But on a recent five-day expedition into this mysterious place, New Zealand geologist Craig Hodgson and his team captured a remarkable image – the largest Maori settlement east of New Zealand.
This remarkable Maori settlement was frozen in Antarctica
But beyond its almost Antarctic appearance, the Maori settlement is a pretty good representation of Maori settlement on the Pacific.
There are Maori sites in the United States but this settlement is the largest recorded here in Antarctica. While New Zealand had a settlement in Antarctica well before Europeans arrived in the 1840s, it was discovered as part of a University of Otago expedition led by the renowned Dr John Owen who established a home on Lancaster Sound.

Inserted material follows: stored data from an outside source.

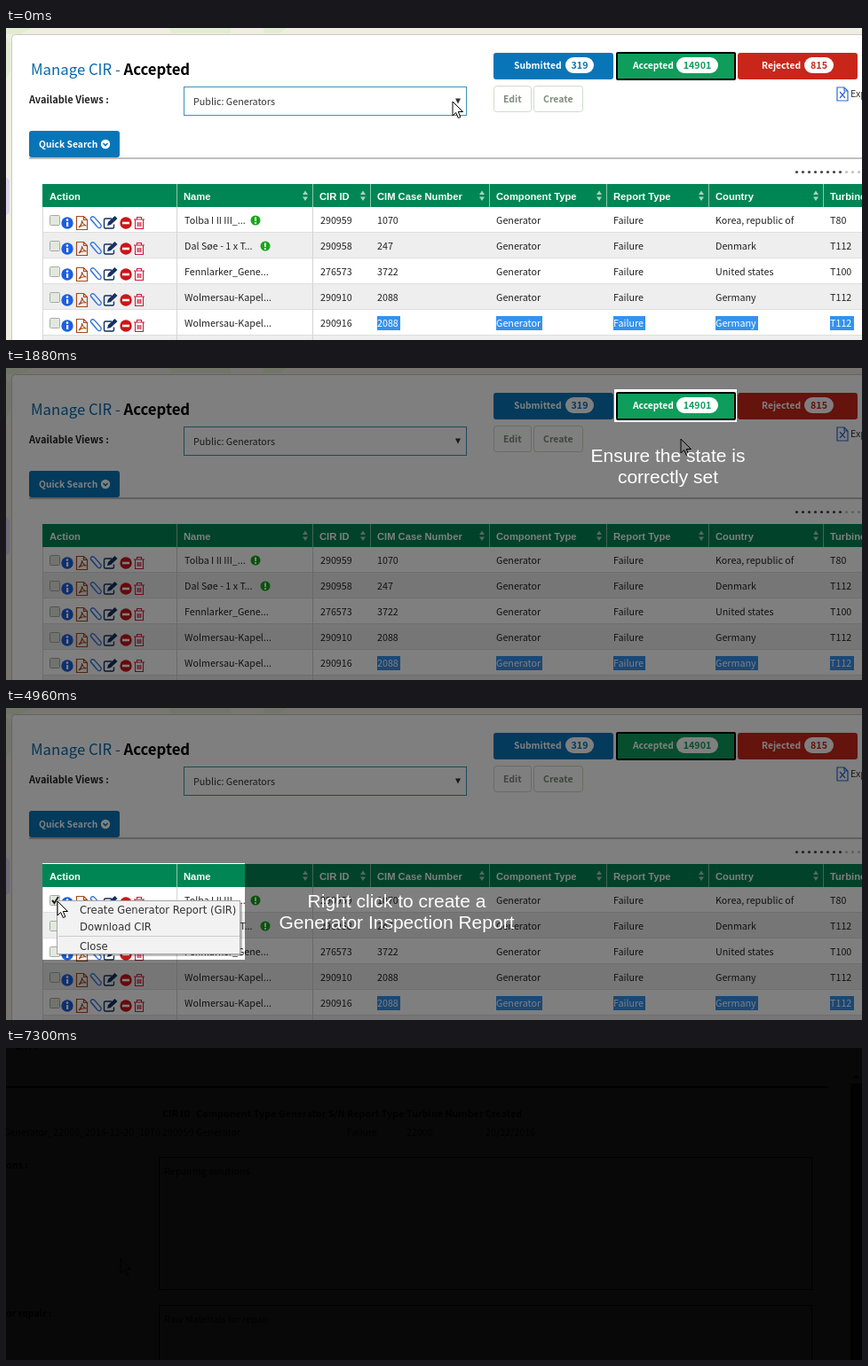
An HTML page that plays this animation: 964x352 px, repeating every 7330 ms.

```html
<!DOCTYPE html>
<html lang="en">
<head>
<meta charset="utf-8">
<title>Report list walkthrough</title>
<style>
html, body { margin: 0; width: 100%; height: 100%; overflow: hidden; background: #000; }
svg { display: block; width: 100vw; height: 100vh; }
text { white-space: pre; font: 10.74px 'Noto Sans CJK SC', 'Noto Sans CJK JP', 'Noto Sans CJK', 'Open Sans', sans-serif; }
.b { font-weight: bold; }
.head { font: bold 11.2px 'Liberation Sans', sans-serif; fill: #fff; }
.menu { font: 11.6px 'DejaVu Sans', sans-serif; fill: #333; }
.hint { font: 21px 'Liberation Sans', sans-serif; fill: #fff; text-anchor: middle; }
</style>
</head>
<body>
<svg id="stage" viewBox="0 0 964 352"></svg>
<script>
const LOOP = 7330, DIM = 0.5;

const rect = (x, y, w, h, fill, more = '') => `<rect x="${x}" y="${y}" width="${w}" height="${h}" fill="${fill}" ${more}/>`;
const text = (x, y, s, more = '') => `<text x="${x}" y="${y}" ${more}>${s}</text>`;
const line = (d, color, w = 1, more = '') => `<path d="${d}" fill="none" stroke="${color}" stroke-width="${w}" ${more}/>`;
const shape = (d, fill, more = '') => `<path d="${d}" fill="${fill}" ${more}/>`;
const disc = (x, y, r, fill) => `<circle cx="${x}" cy="${y}" r="${r}" fill="${fill}"/>`;
const group = (id, body, more = '') => `<g id="${id}" ${more}>${body}</g>`;

function stateButton(x, label, labelX, count, pillX, pillW, color) {
  const on = label === 'Accepted';
  const box = on
    ? rect(x + 1, 28, 133, 30, color, 'stroke="#000" stroke-width="2" rx="1"')
    : rect(x, 28, 135, 30, color, 'rx="3"');
  return box + text(labelX, 46, label, 'class="b" fill="#fff" style="font-size:10.3px"') +
    rect(pillX, 33, pillW, 18, '#fff', 'rx="9"') +
    text(pillX + pillW / 2, 46, count, `class="b" fill="${color}" text-anchor="middle"`);
}

function smallButton(x, w, label) {
  return rect(x + .5, 65.5, w, 29, '#fff', 'rx="3" stroke="#cfdccb"') +
    text(x + 11, 84, label, 'class="b" fill="#7f8c7c" style="font-size:10.5px"');
}

function docIcon(x, y, color, mark) {
  return line(`M${x} ${y}h8l4 4v11h-12zM${x + 8} ${y}v4h4`, color, 1.2) + line(mark, color, 1.2);
}

function rowIcons(y) {
  return rect(49.5, y - 8.5, 11, 11, '#e3e8df', 'stroke="#a3ada0" rx="1"') +
    disc(69, y, 6.7, '#1c5fe0') + rect(68, y - 1, 2.2, 5, '#fff') + disc(69, y - 3.4, 1.3, '#fff') +
    docIcon(79.5, y - 7.5, '#a8481c', `M82 ${y + 5}q4-4 3.5-8q1 5 5 6q-5-1-8.500 2`) +
    line(`M96 ${y - 4}l7 8.500q2 2 3.500 .5t0-3.500l-7-8q-2-1.500-3.500 0t0 3l6 7`, '#3c78dc', 1.3) +
    line(`M119 ${y - 5}h-7q-1.500 0-1.500 1.500v8q0 1.500 1.500 1.500h8q1.500 0 1.500-1.500v-3`, '#15315f', 1.4) +
    shape(`M114 ${y + 3}l1-4l7.500-7l3 3l-7.500 7z`, '#15315f') +
    disc(135, y, 6.7, '#cc1518') + rect(131, y - 1.3, 8, 2.6, '#fff') +
    line(`M144 ${y - 4}h12M147.500 ${y - 4}v-2.500h5v2.500M145.500 ${y - 4}v10.500h9v-10.500M148.200 ${y - 1}v5M150 ${y - 1}v5M151.800 ${y - 1}v5`, '#cf1c3c', 1.1);
}

const alertMark = (x, y) => disc(x, y, 5.5, '#16a81a') + rect(x - 1, y - 3.5, 2, 4.5, '#fff') + rect(x - 1, y + 2, 2, 2, '#fff');

const columns = [['Action', 49], ['Name', 200], ['CIR ID', 353], ['CIM Case Number', 418],
  ['Component Type', 552], ['Report Type', 684], ['Country', 799], ['Turbine Type', 928]];
const rows = [
  ['Tolba I II III_...', '290959', '1070', 'Korea, republic of', 'T80'],
  ['Dal Søe - 1 x T...', '290958', '247', 'Denmark', 'T112'],
  ['Fennlarker_Gene...', '276573', '3722', 'United states', 'T100'],
  ['Wolmersau-Kapel...', '290910', '2088', 'Germany', 'T112'],
  ['Wolmersau-Kapel...', '290916', '2088', 'Germany', 'T112']];
const selection = [[418, 26], [552, 52], [684, 36], [799, 48], [928, 27]];

function table() {
  let s = rect(41, 176, 923, 26, '#008654');
  columns.forEach(([name, x]) => s += text(x, 194, name, 'class="head"'));
  [337, 402, 536, 668, 783, 912].forEach(x =>
    s += shape(`M${x - 3} 188l3-4.500l3 4.500zM${x - 3} 190.500l3 4.500l3-4.500z`, '#a9d3bd'));
  for (let i = 0; i < 6; i++) {
    const y = 202 + i * 29;
    s += rect(41, y, 923, 29, i % 2 ? '#eeeeee' : '#fff') + rect(41, y + 28, 923, 1, '#dedede');
  }
  s += line('M41.500 202V352', '#d8d8d8');
  [193, 346, 411, 545, 677, 792, 921].forEach(x =>
    s += rect(x - 1, 176, 1, 26, '#8cc7ab') + (x < 400 ? rect(x - 1, 202, 1, 150, '#d4d4d4') : ''));
  selection.forEach(([x, w]) => s += rect(x, 325, w, 16, '#3492ee'));
  rows.forEach(([name, id, num, country, turbine], i) => {
    const y = 221 + i * 29, cells = [num, 'Generator', 'Failure', country, turbine];
    s += rowIcons(y - 1) + text(201, y, name, 'fill="#222"') + text(354, y, id, 'fill="#222"');
    cells.forEach((c, k) => s += text(selection[k][0], y, c, `fill="${i === 4 ? '#fff' : '#222'}"`));
  });
  return s + alertMark(281, 217) + alertMark(292, 246);
}

function listPage() {
  let s = rect(0, 0, 964, 352, '#f0eee2') +
    shape('M0 0h30l-14 7h-16zM183 0h70v6h-66zM290 0h26l-8 6h-18z', '#e2ecd2') +
    shape('M0 168l4 4v36l-4 4z', '#dcd4ee') + shape('M0 10l5 8v30l-5 10z', '#e2ecd2') +
    rect(6.5, 7.5, 970, 360, '#fff', 'stroke="#cbc9c2" rx="4"');
  s += text(28, 53, 'Manage CIR - <tspan class="b" fill="#000">Accepted</tspan>', 'fill="#0868ab" style="font-size:16.75px"') +
    text(26, 85, 'Available Views :', 'class="b" fill="#222" style="font-size:11px"') +
    rect(200.5, 66.500, 318, 32, '#fff', 'stroke="#3e93b4"') + text(211, 87, 'Public: Generators', 'fill="#333"') +
    shape('M506 79.500h6l-3 6z', '#333');
  s += stateButton(549, 'Submitted', 572, '319', 630, 32, '#0875b8') +
    stateButton(687, 'Accepted', 706, '14901', 755, 47, '#0f9d5c') +
    stateButton(824, 'Rejected', 851, '815', 899, 33, '#c9261a');
  s += smallButton(549, 42, 'Edit') + smallButton(594, 55, 'Create') +
    docIcon(936, 67, '#2c68d8', 'M939 72l6 7M945 72l-6 7') + text(951, 78, 'Export', 'fill="#333"');
  s += rect(26, 146, 938, 2, '#bfbfbf') + rect(26, 116, 102, 30, '#0875b8', 'rx="3"') +
    text(37, 135, 'Quick Search', 'class="b" fill="#fff" style="font-size:10.3px"') + disc(112, 131, 5.2, '#fff') +
    line('M109.500 130l2.500 2.500l2.500-2.500', '#0875b8', 1.6);
  for (let i = 0; i < 11; i++) s += disc(890.5 + i * 7, 162.5, 1.6, i < 8 ? '#444' : '#c4c4c4');
  return s + table();
}

function menu() {
  return rect(60, 220, 206, 60, '#000', 'opacity=".25"') +
    rect(57.5, 217.5, 206, 60, '#f2f2f2', 'stroke="#a5a5a5"') +
    rect(59, 218, 204, 19, '#3d93e2', 'id="hover"') + rect(59, 257, 204, 1, '#cccccc') +
    text(83, 232, 'Create Generator Report (GIR)', 'class="menu"') +
    text(83, 251, 'Download CIR', 'class="menu"') + text(83, 273, 'Close', 'class="menu"');
}

const arrow = shape('M0 0V16L3.700 12.500L6.300 18.500L8.800 17.500L6.300 11.500H11.500Z', '#fff', 'stroke="#000"');
const hand = shape('M3 1.500q0-1.500 1.500-1.500t1.500 1.500v6q2-1 3 .5q2-.8 3 .7q3-.7 3 2.300v5q0 3-2 5v2h-8v-2l-5-7q-1-2 .5-2.500t2.500 2z', '#fff', 'stroke="#000"') +
  line('M6 8v5M9 8.500v4.500M12 9.500v3.500', '#000', .8);

function reportPage() {
  const bold = (x, s, y = 78) => text(x, y, s, 'class="b"');
  const area = (y, s) => rect(172.5, y + .5, 735, 149, '#fff', 'stroke="#000"') + text(178, y + 20, s);
  return rect(0, 0, 964, 352, '#fff') + bold(10, 'S/N :', 2) + rect(0, 43, 926, 2, '#000') +
    rect(951, 40, 13, 312, '#555') + shape('M954 34l3.500-4l3.500 4z', '#444') +
    bold(176, 'CIR ID') + bold(214, 'Component Type') + bold(307, 'Generator S/N') +
    bold(384, 'Report Type') + bold(451, 'Turbine Number') + bold(540, 'Created') +
    text(174, 99, 'Generator_22000_2016-12-20_1070', 'text-anchor="end"') + text(176, 99, '290959') +
    text(214, 99, 'Generator') + text(384, 99, 'Failure') + text(451, 99, '22000') + text(540, 99, '20/12/2016') +
    bold(0, 'ons :', 136) + bold(0, 'or repair :', 303) +
    area(123, 'Repairing solutions') + area(290, 'Raw Materials for repair') +
    `<g transform="translate(129 238)">${arrow}</g>`;
}

const spot = (id, x, y, w, h) =>
  shape(`M0 0H964V352H0ZM${x} ${y}h${w}v${h}h${-w}z`, '#000', `id="${id}" fill-rule="evenodd"`);
const hint = (id, x, y, a, b) =>
  group(id, text(x, y, a, 'class="hint"') + text(x, y + 24, b, 'class="hint"'));

document.getElementById('stage').innerHTML = rect(0, 0, 964, 352, '#000') +
  group('list', listPage() + line('M52 217l2.500 3l4.500-7', '#222', 2, 'id="tick"') + group('menu', menu()) +
    group('cursor', group('arrow', arrow) + group('hand', hand)) +
    spot('spot1', 198, 64, 325, 38) + spot('spot2', 685, 24, 138, 37) + spot('spot3', 41, 175, 228, 109) +
    hint('hint1', 358.5, 135, 'Ensure the right view is', 'selected') +
    hint('hint2', 745.5, 106, 'Ensure the state is', 'correctly set') +
    hint('hint3', 440, 225, 'Right click to create a', 'Generator Inspection Report')) +
  group('report', reportPage());

const el = id => document.getElementById(id);
const fade = (id, a) => el(id).setAttribute('opacity', a);
const show = (id, on) => el(id).setAttribute('display', on ? 'inline' : 'none');
const ramp = (t, a, b) => Math.min(1, Math.max(0, (t - a) / (b - a)));
const smooth = p => p * p * (3 - 2 * p);

// start, end, x, y of each pointer move
const moves = [[30, 300, 195, 99], [1070, 1250, 760, 80], [2590, 2740, 670, 150],
  [2740, 3310, 58, 218], [5190, 5430, 113, 234]];

function pointer(t) {
  let x = 503, y = 83;
  for (const [a, b, tx, ty] of moves) {
    const p = smooth(ramp(t, a, b));
    x += (tx - x) * p;
    y += (ty - y) * p;
  }
  return `translate(${x} ${y})`;
}

function draw(t) {
  const in2 = 1 - (1 - ramp(t, 1070, 1790)) ** 2;
  const a1 = ramp(t, 30, 510) * (1 - ramp(t, 1070, 1790) ** 2);
  const a2 = in2 * (1 - ramp(t, 3340, 4030)) ** 2;
  const a3 = ramp(t, 3340, 3840);
  [a1, a2, a3].forEach((a, i) => fade('spot' + (i + 1), a * DIM));
  fade('hint1', a1);
  fade('hint2', a2);
  fade('hint3', ramp(t, 4480, 4960));
  show('tick', t >= 4130);
  show('menu', t >= 4480);
  show('hover', t >= 5190);
  show('arrow', t < 5190);
  show('hand', t >= 5190);
  el('cursor').setAttribute('transform', pointer(t));
  fade('list', 1 - ramp(t, 6430, 7150));
  fade('report', ramp(t, 7150, 8000) ** 2);
}

const start = performance.now();
function tick() {
  draw((performance.now() - start) % LOOP);
  requestAnimationFrame(tick);
}
draw(0);
requestAnimationFrame(tick);
</script>
</body>
</html>
```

Understandably, the rest of his expedition wasn’t impressed. “Much of the main town, on Plymouth Rock, was wooden with a Chinese iron roof,” recalls Owen’s diary, “And there were numerous small houses.” This was “a run-down place with no sunlight much of day.”
Nevertheless, it continued to flourish until the arrival of the Italians in the 1940s, and because of its remote location it might have been prey to seismic activity (some maintain it was a trigger to the Hobbit’s discovery in 1930s NZ).
The settlement is known as Whangarei and stands at 4.9 km tall (2.75 miles or four km in square) and 12 km across (1.8 kilometers or 9 kilometers).
It is home to 3,500 people, and this meeting place is preserved thanks to the harsh Antarctic landscape which persists to this day.
What Hodgson discovered is one of those wonders of the world
But since the population was running out to last 50 years and the settlement declined, it survived for more than a millennium, with contact with Australasian tribes coming about 1400. Then, about 1000 years ago, the settlement collapsed as New Zealand’s settlements went backwards.
The settlement stands to this day – deep in Antarctic ice. Once the ice recedes, these 300 ancient buildings will be unearthed and peer deep into the past.